In a second study, Willem D.F. Venter, FCP(SA), PhD, from Wits Reproductive Health and HIV Institute in Johannesburg, South Africa, and colleagues conducted a phase 3, open-label randomized trial among 1,053 patients aged 12 years or older with HIV-1 RNA levels of 500 copies/mL or more.

The patients were randomly assigned to a triple-therapy combination of emtricitabine (FTC) and DTG plus either tenofovir alafenamide fumarate (TAF) or TDF, or the local standard-care regimen of TDF-FTC-EFV. The researchers used the percentage of patients with HIV-1 RNA levels less than 50 copies/mL at 48 weeks as the primary endpoint.

At 48 weeks, 84% of patients in the DTG and TAF-based group, 85% of patients in the DTG and TDF-based group and 79% of patients in the standard-care group had a viral load of less than 50 copies/mL. The researchers found that the TAF-based regimen had less effect on bone density and renal function than the other regimens, although it was associated with the greatest weight increase at 6.4 kg compared with 3.2 kg in the TDF-based group and 1.7 kg in the standard-care group.

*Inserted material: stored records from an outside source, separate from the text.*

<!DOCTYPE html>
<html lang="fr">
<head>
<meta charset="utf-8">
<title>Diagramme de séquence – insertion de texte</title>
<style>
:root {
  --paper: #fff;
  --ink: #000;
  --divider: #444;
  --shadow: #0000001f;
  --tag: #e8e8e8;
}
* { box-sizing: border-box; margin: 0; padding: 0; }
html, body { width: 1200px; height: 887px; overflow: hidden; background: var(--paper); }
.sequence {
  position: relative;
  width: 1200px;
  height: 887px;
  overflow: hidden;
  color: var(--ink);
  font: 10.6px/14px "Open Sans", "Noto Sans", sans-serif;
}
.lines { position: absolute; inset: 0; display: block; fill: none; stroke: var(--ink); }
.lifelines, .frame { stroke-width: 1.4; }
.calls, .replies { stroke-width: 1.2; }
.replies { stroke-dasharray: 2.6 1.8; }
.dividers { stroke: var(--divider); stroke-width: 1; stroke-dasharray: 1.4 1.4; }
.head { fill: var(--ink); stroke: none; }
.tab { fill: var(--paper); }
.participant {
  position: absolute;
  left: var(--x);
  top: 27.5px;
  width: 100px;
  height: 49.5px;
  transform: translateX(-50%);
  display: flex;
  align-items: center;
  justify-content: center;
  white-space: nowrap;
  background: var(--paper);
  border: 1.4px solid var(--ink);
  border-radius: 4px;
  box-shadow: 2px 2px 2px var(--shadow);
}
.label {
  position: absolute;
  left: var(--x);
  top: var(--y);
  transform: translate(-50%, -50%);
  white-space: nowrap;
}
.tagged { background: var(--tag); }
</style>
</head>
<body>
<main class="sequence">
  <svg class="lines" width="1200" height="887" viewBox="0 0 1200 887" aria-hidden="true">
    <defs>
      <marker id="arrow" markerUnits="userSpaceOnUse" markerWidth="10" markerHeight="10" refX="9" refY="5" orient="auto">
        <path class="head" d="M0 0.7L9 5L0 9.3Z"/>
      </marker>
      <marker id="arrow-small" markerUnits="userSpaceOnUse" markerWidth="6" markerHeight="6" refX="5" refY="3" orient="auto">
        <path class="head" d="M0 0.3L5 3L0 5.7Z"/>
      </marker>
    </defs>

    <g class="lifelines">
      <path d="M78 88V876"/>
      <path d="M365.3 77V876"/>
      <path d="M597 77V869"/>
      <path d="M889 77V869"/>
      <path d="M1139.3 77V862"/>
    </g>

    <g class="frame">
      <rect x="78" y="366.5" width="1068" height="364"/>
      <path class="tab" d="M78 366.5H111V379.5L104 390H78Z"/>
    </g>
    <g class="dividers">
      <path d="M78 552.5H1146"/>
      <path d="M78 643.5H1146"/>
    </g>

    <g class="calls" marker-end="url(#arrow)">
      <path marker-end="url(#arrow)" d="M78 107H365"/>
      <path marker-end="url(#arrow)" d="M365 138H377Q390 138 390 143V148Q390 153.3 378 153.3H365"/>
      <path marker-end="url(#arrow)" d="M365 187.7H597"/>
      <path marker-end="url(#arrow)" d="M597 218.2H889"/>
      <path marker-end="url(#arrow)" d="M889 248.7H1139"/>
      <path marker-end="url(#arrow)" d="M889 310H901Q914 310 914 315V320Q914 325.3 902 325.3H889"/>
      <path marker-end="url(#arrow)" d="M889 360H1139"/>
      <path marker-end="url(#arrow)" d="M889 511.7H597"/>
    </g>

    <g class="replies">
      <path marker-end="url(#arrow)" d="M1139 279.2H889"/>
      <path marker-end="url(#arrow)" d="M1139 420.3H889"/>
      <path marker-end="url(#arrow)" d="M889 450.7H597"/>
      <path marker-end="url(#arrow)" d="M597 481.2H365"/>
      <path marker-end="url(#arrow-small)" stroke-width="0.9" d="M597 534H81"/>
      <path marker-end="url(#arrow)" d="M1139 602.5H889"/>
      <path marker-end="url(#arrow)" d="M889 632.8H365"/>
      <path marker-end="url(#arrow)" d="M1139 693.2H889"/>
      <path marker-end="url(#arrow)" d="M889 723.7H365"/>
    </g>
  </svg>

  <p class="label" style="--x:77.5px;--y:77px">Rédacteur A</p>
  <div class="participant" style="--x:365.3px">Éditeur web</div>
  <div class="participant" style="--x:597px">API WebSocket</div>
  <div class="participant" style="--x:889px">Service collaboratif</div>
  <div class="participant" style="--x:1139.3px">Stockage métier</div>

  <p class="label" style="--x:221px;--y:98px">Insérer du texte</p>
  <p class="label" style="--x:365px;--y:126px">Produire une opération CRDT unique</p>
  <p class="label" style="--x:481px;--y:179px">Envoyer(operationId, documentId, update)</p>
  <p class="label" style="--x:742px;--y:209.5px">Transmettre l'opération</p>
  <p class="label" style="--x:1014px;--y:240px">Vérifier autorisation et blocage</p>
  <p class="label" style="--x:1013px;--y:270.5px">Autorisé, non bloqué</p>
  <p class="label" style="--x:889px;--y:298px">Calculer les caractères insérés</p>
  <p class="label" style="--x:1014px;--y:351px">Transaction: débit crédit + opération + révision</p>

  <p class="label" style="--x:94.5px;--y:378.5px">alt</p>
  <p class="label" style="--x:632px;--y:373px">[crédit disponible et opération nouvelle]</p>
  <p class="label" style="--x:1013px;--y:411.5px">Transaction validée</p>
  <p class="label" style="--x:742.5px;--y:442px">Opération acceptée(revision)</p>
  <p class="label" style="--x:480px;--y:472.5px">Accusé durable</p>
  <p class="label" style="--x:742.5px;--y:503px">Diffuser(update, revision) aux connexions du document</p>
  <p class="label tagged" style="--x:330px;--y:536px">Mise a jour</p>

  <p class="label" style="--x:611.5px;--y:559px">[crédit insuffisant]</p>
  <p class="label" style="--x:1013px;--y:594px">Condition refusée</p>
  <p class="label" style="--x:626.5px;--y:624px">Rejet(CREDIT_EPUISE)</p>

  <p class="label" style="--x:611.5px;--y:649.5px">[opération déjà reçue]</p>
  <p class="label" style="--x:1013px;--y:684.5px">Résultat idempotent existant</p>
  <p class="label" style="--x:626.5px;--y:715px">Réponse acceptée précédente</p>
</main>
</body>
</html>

“The increased risk of weight gain with both DTG-containing regimens and the limited knowledge base regarding TAF in pregnancy need to be evaluated against improvements in side-effect profile and adherence, slight reductions in time to virologic control, and effect on bone mineral density and renal function,” Venter and colleagues wrote.

‘We need to accelerate’

In a related editorial, Diane V. Havlir, MD, professor of medicine at the University of California, San Francisco, and Meg C. Doherty, MD, PhD, MPH, an assistant professor of medicine at the Johns Hopkins Bloomberg School of Public Health, described DTG as an imperfect but essential HIV treatment option.

“This recent headwind caused by the imperfections of dolutegravir should not slow down the urgency to deliver lifesaving therapy to millions still in need,” they wrote. “We need to accelerate (not slow) the transition to dolutegravir-based regimens for initial therapy, offer treatment as early as possible, make use of the best currently available treatment options, shore up pharmacovigilance, and continue research at the same time.” – by Joe Gramigna

References:

Havlir DV, Doherty MC. New Engl J Med. 2019;doi:10.1056/NEJMe1909363.

Kouanfack C, et al. New Engl J Med. 2019;doi:10.1056/NEJMoa1904340.

Venter WDF, et al. New Engl J Med. 2019;doi:10.1056/NEJMoa1902824.

WHO. WHO recommends dolutegravir as preferred HIV treatment option in all populations. https://www.who.int/news-room/detail/22-07-2019-who-recommends-dolutegravir-as-preferred-hiv-treatment-option-in-all-populations. Accessed July 24, 2019.

Disclosures: Havlir reports grants from the NIH. Kouanfack and Doherty report no relevant financial disclosures. Venter reports grants from Unitaid, USAID, South African Medical Research Council, the Bill and Melinda Gates Foundation and Gilead Sciences, as well as personal fees from Virology Education, Roche, Gilead Sciences, ViiV Healthcare, Merck, Johnson & Johnson, Mylan and Adcock Ingram.